■ Provided information ■
┌──

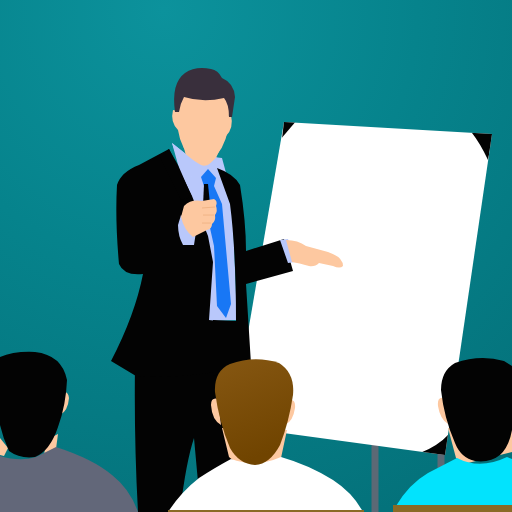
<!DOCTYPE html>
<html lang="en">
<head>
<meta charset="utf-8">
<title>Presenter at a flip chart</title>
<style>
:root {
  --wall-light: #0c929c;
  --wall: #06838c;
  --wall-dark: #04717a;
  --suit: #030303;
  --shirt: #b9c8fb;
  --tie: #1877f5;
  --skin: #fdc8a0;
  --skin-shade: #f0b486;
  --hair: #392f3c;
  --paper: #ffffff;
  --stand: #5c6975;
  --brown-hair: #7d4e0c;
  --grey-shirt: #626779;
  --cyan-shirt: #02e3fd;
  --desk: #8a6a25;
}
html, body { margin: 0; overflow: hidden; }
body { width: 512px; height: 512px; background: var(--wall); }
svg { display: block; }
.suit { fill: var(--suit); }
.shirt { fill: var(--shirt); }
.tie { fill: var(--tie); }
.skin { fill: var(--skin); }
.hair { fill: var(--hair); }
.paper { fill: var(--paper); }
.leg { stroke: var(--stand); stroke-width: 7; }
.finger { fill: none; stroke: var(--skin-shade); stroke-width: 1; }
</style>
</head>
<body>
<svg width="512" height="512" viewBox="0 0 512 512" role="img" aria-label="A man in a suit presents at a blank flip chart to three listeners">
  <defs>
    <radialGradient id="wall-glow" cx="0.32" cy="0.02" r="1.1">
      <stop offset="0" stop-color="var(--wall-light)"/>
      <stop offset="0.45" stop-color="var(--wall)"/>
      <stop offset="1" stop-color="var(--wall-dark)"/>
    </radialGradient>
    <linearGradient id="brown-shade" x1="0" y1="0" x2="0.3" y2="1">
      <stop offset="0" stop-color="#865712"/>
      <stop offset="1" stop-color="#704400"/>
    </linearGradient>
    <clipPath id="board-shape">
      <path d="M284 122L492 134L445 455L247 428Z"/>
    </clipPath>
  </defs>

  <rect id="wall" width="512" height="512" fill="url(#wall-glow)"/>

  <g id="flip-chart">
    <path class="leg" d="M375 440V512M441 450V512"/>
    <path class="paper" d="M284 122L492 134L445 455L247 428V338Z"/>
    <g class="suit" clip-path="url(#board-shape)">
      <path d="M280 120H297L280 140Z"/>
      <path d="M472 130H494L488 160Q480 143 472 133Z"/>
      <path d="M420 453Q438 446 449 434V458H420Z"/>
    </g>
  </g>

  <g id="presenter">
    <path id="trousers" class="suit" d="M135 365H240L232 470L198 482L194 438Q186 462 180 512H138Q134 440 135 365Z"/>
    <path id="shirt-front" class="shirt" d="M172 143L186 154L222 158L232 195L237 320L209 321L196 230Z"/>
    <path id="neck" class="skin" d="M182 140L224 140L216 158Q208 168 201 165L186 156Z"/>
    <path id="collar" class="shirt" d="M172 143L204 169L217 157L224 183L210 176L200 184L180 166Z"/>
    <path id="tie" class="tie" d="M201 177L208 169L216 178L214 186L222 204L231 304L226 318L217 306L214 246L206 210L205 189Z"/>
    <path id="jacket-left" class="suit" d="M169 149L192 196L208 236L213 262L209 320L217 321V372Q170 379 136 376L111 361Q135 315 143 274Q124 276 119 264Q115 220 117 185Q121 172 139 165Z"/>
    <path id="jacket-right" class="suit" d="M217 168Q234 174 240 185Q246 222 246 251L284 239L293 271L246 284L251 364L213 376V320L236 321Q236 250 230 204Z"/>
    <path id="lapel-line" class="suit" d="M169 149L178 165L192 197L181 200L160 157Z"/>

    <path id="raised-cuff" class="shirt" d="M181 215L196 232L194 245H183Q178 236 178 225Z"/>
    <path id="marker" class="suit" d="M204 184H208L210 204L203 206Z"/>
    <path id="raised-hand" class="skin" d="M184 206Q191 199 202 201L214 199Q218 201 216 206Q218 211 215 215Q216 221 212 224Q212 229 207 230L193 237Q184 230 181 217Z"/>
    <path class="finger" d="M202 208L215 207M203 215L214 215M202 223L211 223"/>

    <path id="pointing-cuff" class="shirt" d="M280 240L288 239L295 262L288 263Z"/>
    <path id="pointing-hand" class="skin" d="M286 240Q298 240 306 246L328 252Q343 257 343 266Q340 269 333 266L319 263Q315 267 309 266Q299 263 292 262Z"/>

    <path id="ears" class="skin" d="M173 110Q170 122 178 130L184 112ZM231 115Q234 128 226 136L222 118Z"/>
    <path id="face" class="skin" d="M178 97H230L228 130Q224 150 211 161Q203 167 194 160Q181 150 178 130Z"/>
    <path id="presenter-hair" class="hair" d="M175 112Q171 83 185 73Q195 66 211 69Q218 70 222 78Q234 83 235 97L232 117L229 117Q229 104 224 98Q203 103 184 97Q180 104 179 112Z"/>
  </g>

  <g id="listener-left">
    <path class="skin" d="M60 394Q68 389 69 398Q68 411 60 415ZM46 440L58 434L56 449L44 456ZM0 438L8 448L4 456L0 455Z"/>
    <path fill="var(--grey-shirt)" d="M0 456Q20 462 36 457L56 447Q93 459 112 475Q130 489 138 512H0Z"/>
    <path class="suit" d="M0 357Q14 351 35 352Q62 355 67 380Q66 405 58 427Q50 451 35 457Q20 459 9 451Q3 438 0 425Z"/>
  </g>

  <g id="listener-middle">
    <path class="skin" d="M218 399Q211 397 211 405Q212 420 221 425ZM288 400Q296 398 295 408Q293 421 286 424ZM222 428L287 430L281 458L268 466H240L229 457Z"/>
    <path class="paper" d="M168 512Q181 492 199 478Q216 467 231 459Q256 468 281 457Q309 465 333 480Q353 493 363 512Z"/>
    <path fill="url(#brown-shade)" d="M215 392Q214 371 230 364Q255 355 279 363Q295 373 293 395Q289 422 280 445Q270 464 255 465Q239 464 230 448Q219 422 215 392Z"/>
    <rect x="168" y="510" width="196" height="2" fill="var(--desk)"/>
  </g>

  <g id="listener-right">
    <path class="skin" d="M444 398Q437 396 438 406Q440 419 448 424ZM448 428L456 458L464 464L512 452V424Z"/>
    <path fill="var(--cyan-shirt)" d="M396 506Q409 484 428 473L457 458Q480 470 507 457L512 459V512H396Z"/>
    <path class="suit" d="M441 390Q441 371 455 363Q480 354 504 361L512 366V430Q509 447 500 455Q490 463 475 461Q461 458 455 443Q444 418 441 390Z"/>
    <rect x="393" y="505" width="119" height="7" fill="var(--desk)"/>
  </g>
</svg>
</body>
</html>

└──

■ Exercise ■
With the pictures left out, write out all of the data exactly.

■ Output ■
<!DOCTYPE html>
<html lang="en">
<head>
<meta charset="utf-8">
<title>Presenter at a flip chart</title>
<style>
:root {
  --wall-light: #0c929c;
  --wall: #06838c;
  --wall-dark: #04717a;
  --suit: #030303;
  --shirt: #b9c8fb;
  --tie: #1877f5;
  --skin: #fdc8a0;
  --skin-shade: #f0b486;
  --hair: #392f3c;
  --paper: #ffffff;
  --stand: #5c6975;
  --brown-hair: #7d4e0c;
  --grey-shirt: #626779;
  --cyan-shirt: #02e3fd;
  --desk: #8a6a25;
}
html, body { margin: 0; overflow: hidden; }
body { width: 512px; height: 512px; background: var(--wall); }
svg { display: block; }
.suit { fill: var(--suit); }
.shirt { fill: var(--shirt); }
.tie { fill: var(--tie); }
.skin { fill: var(--skin); }
.hair { fill: var(--hair); }
.paper { fill: var(--paper); }
.leg { stroke: var(--stand); stroke-width: 7; }
.finger { fill: none; stroke: var(--skin-shade); stroke-width: 1; }
</style>
</head>
<body>
<svg width="512" height="512" viewBox="0 0 512 512" role="img" aria-label="A man in a suit presents at a blank flip chart to three listeners">
  <defs>
    <radialGradient id="wall-glow" cx="0.32" cy="0.02" r="1.1">
      <stop offset="0" stop-color="var(--wall-light)"/>
      <stop offset="0.45" stop-color="var(--wall)"/>
      <stop offset="1" stop-color="var(--wall-dark)"/>
    </radialGradient>
    <linearGradient id="brown-shade" x1="0" y1="0" x2="0.3" y2="1">
      <stop offset="0" stop-color="#865712"/>
      <stop offset="1" stop-color="#704400"/>
    </linearGradient>
    <clipPath id="board-shape">
      <path d="M284 122L492 134L445 455L247 428Z"/>
    </clipPath>
  </defs>

  <rect id="wall" width="512" height="512" fill="url(#wall-glow)"/>

  <g id="flip-chart">
    <path class="leg" d="M375 440V512M441 450V512"/>
    <path class="paper" d="M284 122L492 134L445 455L247 428V338Z"/>
    <g class="suit" clip-path="url(#board-shape)">
      <path d="M280 120H297L280 140Z"/>
      <path d="M472 130H494L488 160Q480 143 472 133Z"/>
      <path d="M420 453Q438 446 449 434V458H420Z"/>
    </g>
  </g>

  <g id="presenter">
    <path id="trousers" class="suit" d="M135 365H240L232 470L198 482L194 438Q186 462 180 512H138Q134 440 135 365Z"/>
    <path id="shirt-front" class="shirt" d="M172 143L186 154L222 158L232 195L237 320L209 321L196 230Z"/>
    <path id="neck" class="skin" d="M182 140L224 140L216 158Q208 168 201 165L186 156Z"/>
    <path id="collar" class="shirt" d="M172 143L204 169L217 157L224 183L210 176L200 184L180 166Z"/>
    <path id="tie" class="tie" d="M201 177L208 169L216 178L214 186L222 204L231 304L226 318L217 306L214 246L206 210L205 189Z"/>
    <path id="jacket-left" class="suit" d="M169 149L192 196L208 236L213 262L209 320L217 321V372Q170 379 136 376L111 361Q135 315 143 274Q124 276 119 264Q115 220 117 185Q121 172 139 165Z"/>
    <path id="jacket-right" class="suit" d="M217 168Q234 174 240 185Q246 222 246 251L284 239L293 271L246 284L251 364L213 376V320L236 321Q236 250 230 204Z"/>
    <path id="lapel-line" class="suit" d="M169 149L178 165L192 197L181 200L160 157Z"/>

    <path id="raised-cuff" class="shirt" d="M181 215L196 232L194 245H183Q178 236 178 225Z"/>
    <path id="marker" class="suit" d="M204 184H208L210 204L203 206Z"/>
    <path id="raised-hand" class="skin" d="M184 206Q191 199 202 201L214 199Q218 201 216 206Q218 211 215 215Q216 221 212 224Q212 229 207 230L193 237Q184 230 181 217Z"/>
    <path class="finger" d="M202 208L215 207M203 215L214 215M202 223L211 223"/>

    <path id="pointing-cuff" class="shirt" d="M280 240L288 239L295 262L288 263Z"/>
    <path id="pointing-hand" class="skin" d="M286 240Q298 240 306 246L328 252Q343 257 343 266Q340 269 333 266L319 263Q315 267 309 266Q299 263 292 262Z"/>

    <path id="ears" class="skin" d="M173 110Q170 122 178 130L184 112ZM231 115Q234 128 226 136L222 118Z"/>
    <path id="face" class="skin" d="M178 97H230L228 130Q224 150 211 161Q203 167 194 160Q181 150 178 130Z"/>
    <path id="presenter-hair" class="hair" d="M175 112Q171 83 185 73Q195 66 211 69Q218 70 222 78Q234 83 235 97L232 117L229 117Q229 104 224 98Q203 103 184 97Q180 104 179 112Z"/>
  </g>

  <g id="listener-left">
    <path class="skin" d="M60 394Q68 389 69 398Q68 411 60 415ZM46 440L58 434L56 449L44 456ZM0 438L8 448L4 456L0 455Z"/>
    <path fill="var(--grey-shirt)" d="M0 456Q20 462 36 457L56 447Q93 459 112 475Q130 489 138 512H0Z"/>
    <path class="suit" d="M0 357Q14 351 35 352Q62 355 67 380Q66 405 58 427Q50 451 35 457Q20 459 9 451Q3 438 0 425Z"/>
  </g>

  <g id="listener-middle">
    <path class="skin" d="M218 399Q211 397 211 405Q212 420 221 425ZM288 400Q296 398 295 408Q293 421 286 424ZM222 428L287 430L281 458L268 466H240L229 457Z"/>
    <path class="paper" d="M168 512Q181 492 199 478Q216 467 231 459Q256 468 281 457Q309 465 333 480Q353 493 363 512Z"/>
    <path fill="url(#brown-shade)" d="M215 392Q214 371 230 364Q255 355 279 363Q295 373 293 395Q289 422 280 445Q270 464 255 465Q239 464 230 448Q219 422 215 392Z"/>
    <rect x="168" y="510" width="196" height="2" fill="var(--desk)"/>
  </g>

  <g id="listener-right">
    <path class="skin" d="M444 398Q437 396 438 406Q440 419 448 424ZM448 428L456 458L464 464L512 452V424Z"/>
    <path fill="var(--cyan-shirt)" d="M396 506Q409 484 428 473L457 458Q480 470 507 457L512 459V512H396Z"/>
    <path class="suit" d="M441 390Q441 371 455 363Q480 354 504 361L512 366V430Q509 447 500 455Q490 463 475 461Q461 458 455 443Q444 418 441 390Z"/>
    <rect x="393" y="505" width="119" height="7" fill="var(--desk)"/>
  </g>
</svg>
</body>
</html>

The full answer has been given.